--- Document images with source code ---
________________________

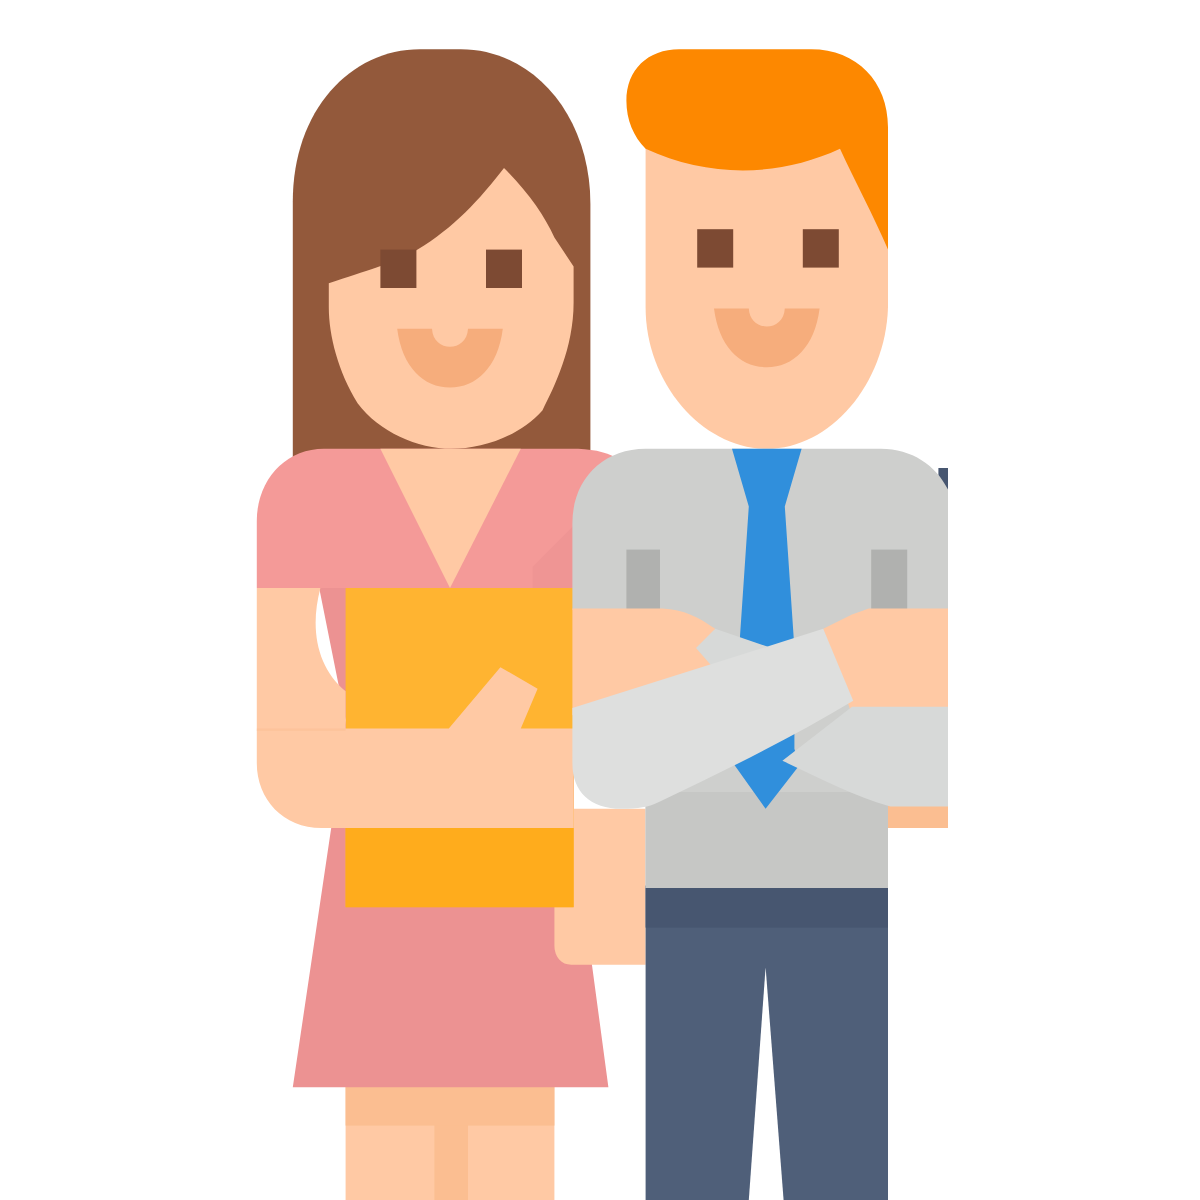
<!DOCTYPE html>
<html lang="en">
<head>
<meta charset="utf-8">
<title>Two colleagues</title>
<style>
:root {
  --paper: #ffffff;
  --skin: #ffc9a4;
  --skin-shade: #fbbe91;
  --mouth: #f6ad7c;
  --brown: #93593b;
  --eye: #7d4a33;
  --pink: #f49a98;
  --pink-shade: #ec9292;
  --folder: #ffb431;
  --folder-shade: #ffac1c;
  --orange: #fd8800;
  --shirt: #cecfcd;
  --shirt-shade: #c6c7c5;
  --slit: #b0b1af;
  --cuff: #dedfde;
  --cuff-shade: #d7d9d8;
  --tie: #308fdc;
  --trousers: #4f5f79;
  --belt: #475670;
}
html, body { margin: 0; background: var(--paper); overflow: hidden; }
.illustration { display: block; width: 1200px; height: 1200px; }
.skin { fill: var(--skin); }
.skin-shade { fill: var(--skin-shade); }
.mouth { fill: var(--mouth); }
.brown { fill: var(--brown); }
.eye { fill: var(--eye); }
.pink { fill: var(--pink); }
.pink-shade { fill: var(--pink-shade); }
.folder { fill: var(--folder); }
.folder-shade { fill: var(--folder-shade); }
.orange { fill: var(--orange); }
.shirt { fill: var(--shirt); }
.shirt-shade { fill: var(--shirt-shade); }
.slit { fill: var(--slit); }
.cuff { fill: var(--cuff); }
.cuff-shade { fill: var(--cuff-shade); }
.tie { fill: var(--tie); }
.trousers { fill: var(--trousers); }
.belt { fill: var(--belt); }
.paper { fill: var(--paper); }
</style>
</head>
<body>
<svg class="illustration" viewBox="0 0 500 500" role="img" aria-label="A woman holding a folder beside a man with crossed arms">
  <defs>
    <g id="features">
      <rect class="eye" x="-29" y="-33" width="15" height="16"/>
      <rect class="eye" x="15" y="-33" width="15" height="16"/>
      <path class="mouth" d="M-22 0H-7.500C-7 10 7 10 7.500 0H22C20 16 11 24.500 0 24.500S-20 16-22 0Z"/>
    </g>
  </defs>

  <g id="woman">
    <g id="woman-legs">
      <rect class="skin" x="144" y="450" width="87" height="50"/>
      <rect class="skin-shade" x="181" y="450" width="14" height="50"/>
      <rect class="skin-shade" x="144" y="450" width="87" height="19"/>
    </g>
    <g id="woman-head">
      <path class="brown" d="M122 195V84C122 46 146 20.500 175 20.500H192C222 20.500 246 48 246 85V195Z"/>
      <path class="skin" d="M137 118C155 112 166 109 174 104C189 95 200 83 210 70C220 80 227 90 231 99L239 111V126C239 145 231 161 226 171C216 182 201 187 188 187C174 187 158 180 149 168C141 155 137 140 137 128Z"/>
      <use href="#features" x="187.500" y="137"/>
    </g>
    <g id="dress">
      <path class="pink-shade" d="M132 240H239V345L253.500 453H122L138 345L144 300Z"/>
      <path class="pink" d="M107 245V217C107 200 119 187 135 187H238C246 187 252 188 257 191L262 245Z"/>
      <path class="pink-shade" d="M222 236L248 210V245H222Z" opacity=".65"/>
      <path class="skin" d="M158.500 187H217L187.500 245Z"/>
    </g>
    <path id="woman-near-hand" class="skin" d="M231 337H269V402H238C234 402 231 399 231 394Z"/>
    <rect class="folder" x="144" y="245" width="95" height="133"/>
    <rect class="folder-shade" x="144" y="345" width="95" height="33"/>
    <path id="woman-arm" class="skin" d="M107 245H133.500C129 262 132 278 144 288V303.500H187L208.500 278L224 287L217 303.500H239V345H134C118 345 107 333 107 318Z"/>
    <path class="skin-shade" d="M107 303.500H144V304.500H107Z" opacity=".5"/>
  </g>

  <g id="man">
    <path class="belt" d="M391 195H395V208H391Z"/>
    <path class="skin-shade" d="M370 333H395V345H370Z"/>
    <g id="trousers">
      <rect class="trousers" x="269" y="369" width="101" height="131"/>
      <rect class="belt" x="269" y="369" width="101" height="17.500"/>
      <path class="paper" d="M319 403L326.500 500H312Z"/>
    </g>
    <g id="man-head">
      <path class="skin" d="M269 58H370V128C369 160 346 187 319.500 187S269 160 269 128Z"/>
      <path class="orange" d="M283 20.500H338C357 20.500 370 34 370 53V104C364 90 356 75 350 62C324 74 295 74 269 62C264 57 261 50 261 42C261 29 270 20.500 283 20.500Z"/>
      <use href="#features" x="319.500" y="128.500"/>
    </g>
    <g id="shirt">
      <path class="shirt" d="M238.500 254V218C238.500 200 251 187 269 187H367C380 187 390 194 395 204V254L370 290V370H269V290Z"/>
      <path class="shirt-shade" d="M269 330H370V370H269Z"/>
      <rect class="slit" x="261" y="229" width="14" height="25"/>
      <rect class="slit" x="363" y="229" width="15" height="25"/>
    </g>
    <path id="tie" class="tie" d="M305 187H334L327 211L331 270V312L333 319L319 337L305.500 318L308 270L312 211Z"/>
    <g id="crossed-arms">
      <path class="skin" d="M343 262L355 256L362 253.500H395V298H355Z"/>
      <path class="cuff-shade" d="M355 294.500H395V336H371C356 332 341 324 326 317Z"/>
      <path class="cuff-shade" d="M298 262L320 269.500L290 281L275 277Z"/>
      <path class="skin" d="M238.500 253.500H276C285 254 291 257 298 262L290 270L297 278L238.500 298Z"/>
      <path class="cuff" d="M238.500 295L343 262L355.500 292C329 308 302 321 275 334C270 336.500 266 337 259 337C246 337 238.500 330 238.500 318Z"/>
    </g>
  </g>
</svg>
</body>
</html>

________________________

--- To do ---
Each entry above should be restated word for word, though no picture may appear in the copy.

--- Solution for this task ---
<!DOCTYPE html>
<html lang="en">
<head>
<meta charset="utf-8">
<title>Two colleagues</title>
<style>
:root {
  --paper: #ffffff;
  --skin: #ffc9a4;
  --skin-shade: #fbbe91;
  --mouth: #f6ad7c;
  --brown: #93593b;
  --eye: #7d4a33;
  --pink: #f49a98;
  --pink-shade: #ec9292;
  --folder: #ffb431;
  --folder-shade: #ffac1c;
  --orange: #fd8800;
  --shirt: #cecfcd;
  --shirt-shade: #c6c7c5;
  --slit: #b0b1af;
  --cuff: #dedfde;
  --cuff-shade: #d7d9d8;
  --tie: #308fdc;
  --trousers: #4f5f79;
  --belt: #475670;
}
html, body { margin: 0; background: var(--paper); overflow: hidden; }
.illustration { display: block; width: 1200px; height: 1200px; }
.skin { fill: var(--skin); }
.skin-shade { fill: var(--skin-shade); }
.mouth { fill: var(--mouth); }
.brown { fill: var(--brown); }
.eye { fill: var(--eye); }
.pink { fill: var(--pink); }
.pink-shade { fill: var(--pink-shade); }
.folder { fill: var(--folder); }
.folder-shade { fill: var(--folder-shade); }
.orange { fill: var(--orange); }
.shirt { fill: var(--shirt); }
.shirt-shade { fill: var(--shirt-shade); }
.slit { fill: var(--slit); }
.cuff { fill: var(--cuff); }
.cuff-shade { fill: var(--cuff-shade); }
.tie { fill: var(--tie); }
.trousers { fill: var(--trousers); }
.belt { fill: var(--belt); }
.paper { fill: var(--paper); }
</style>
</head>
<body>
<svg class="illustration" viewBox="0 0 500 500" role="img" aria-label="A woman holding a folder beside a man with crossed arms">
  <defs>
    <g id="features">
      <rect class="eye" x="-29" y="-33" width="15" height="16"/>
      <rect class="eye" x="15" y="-33" width="15" height="16"/>
      <path class="mouth" d="M-22 0H-7.500C-7 10 7 10 7.500 0H22C20 16 11 24.500 0 24.500S-20 16-22 0Z"/>
    </g>
  </defs>

  <g id="woman">
    <g id="woman-legs">
      <rect class="skin" x="144" y="450" width="87" height="50"/>
      <rect class="skin-shade" x="181" y="450" width="14" height="50"/>
      <rect class="skin-shade" x="144" y="450" width="87" height="19"/>
    </g>
    <g id="woman-head">
      <path class="brown" d="M122 195V84C122 46 146 20.500 175 20.500H192C222 20.500 246 48 246 85V195Z"/>
      <path class="skin" d="M137 118C155 112 166 109 174 104C189 95 200 83 210 70C220 80 227 90 231 99L239 111V126C239 145 231 161 226 171C216 182 201 187 188 187C174 187 158 180 149 168C141 155 137 140 137 128Z"/>
      <use href="#features" x="187.500" y="137"/>
    </g>
    <g id="dress">
      <path class="pink-shade" d="M132 240H239V345L253.500 453H122L138 345L144 300Z"/>
      <path class="pink" d="M107 245V217C107 200 119 187 135 187H238C246 187 252 188 257 191L262 245Z"/>
      <path class="pink-shade" d="M222 236L248 210V245H222Z" opacity=".65"/>
      <path class="skin" d="M158.500 187H217L187.500 245Z"/>
    </g>
    <path id="woman-near-hand" class="skin" d="M231 337H269V402H238C234 402 231 399 231 394Z"/>
    <rect class="folder" x="144" y="245" width="95" height="133"/>
    <rect class="folder-shade" x="144" y="345" width="95" height="33"/>
    <path id="woman-arm" class="skin" d="M107 245H133.500C129 262 132 278 144 288V303.500H187L208.500 278L224 287L217 303.500H239V345H134C118 345 107 333 107 318Z"/>
    <path class="skin-shade" d="M107 303.500H144V304.500H107Z" opacity=".5"/>
  </g>

  <g id="man">
    <path class="belt" d="M391 195H395V208H391Z"/>
    <path class="skin-shade" d="M370 333H395V345H370Z"/>
    <g id="trousers">
      <rect class="trousers" x="269" y="369" width="101" height="131"/>
      <rect class="belt" x="269" y="369" width="101" height="17.500"/>
      <path class="paper" d="M319 403L326.500 500H312Z"/>
    </g>
    <g id="man-head">
      <path class="skin" d="M269 58H370V128C369 160 346 187 319.500 187S269 160 269 128Z"/>
      <path class="orange" d="M283 20.500H338C357 20.500 370 34 370 53V104C364 90 356 75 350 62C324 74 295 74 269 62C264 57 261 50 261 42C261 29 270 20.500 283 20.500Z"/>
      <use href="#features" x="319.500" y="128.500"/>
    </g>
    <g id="shirt">
      <path class="shirt" d="M238.500 254V218C238.500 200 251 187 269 187H367C380 187 390 194 395 204V254L370 290V370H269V290Z"/>
      <path class="shirt-shade" d="M269 330H370V370H269Z"/>
      <rect class="slit" x="261" y="229" width="14" height="25"/>
      <rect class="slit" x="363" y="229" width="15" height="25"/>
    </g>
    <path id="tie" class="tie" d="M305 187H334L327 211L331 270V312L333 319L319 337L305.500 318L308 270L312 211Z"/>
    <g id="crossed-arms">
      <path class="skin" d="M343 262L355 256L362 253.500H395V298H355Z"/>
      <path class="cuff-shade" d="M355 294.500H395V336H371C356 332 341 324 326 317Z"/>
      <path class="cuff-shade" d="M298 262L320 269.500L290 281L275 277Z"/>
      <path class="skin" d="M238.500 253.500H276C285 254 291 257 298 262L290 270L297 278L238.500 298Z"/>
      <path class="cuff" d="M238.500 295L343 262L355.500 292C329 308 302 321 275 334C270 336.500 266 337 259 337C246 337 238.500 330 238.500 318Z"/>
    </g>
  </g>
</svg>
</body>
</html>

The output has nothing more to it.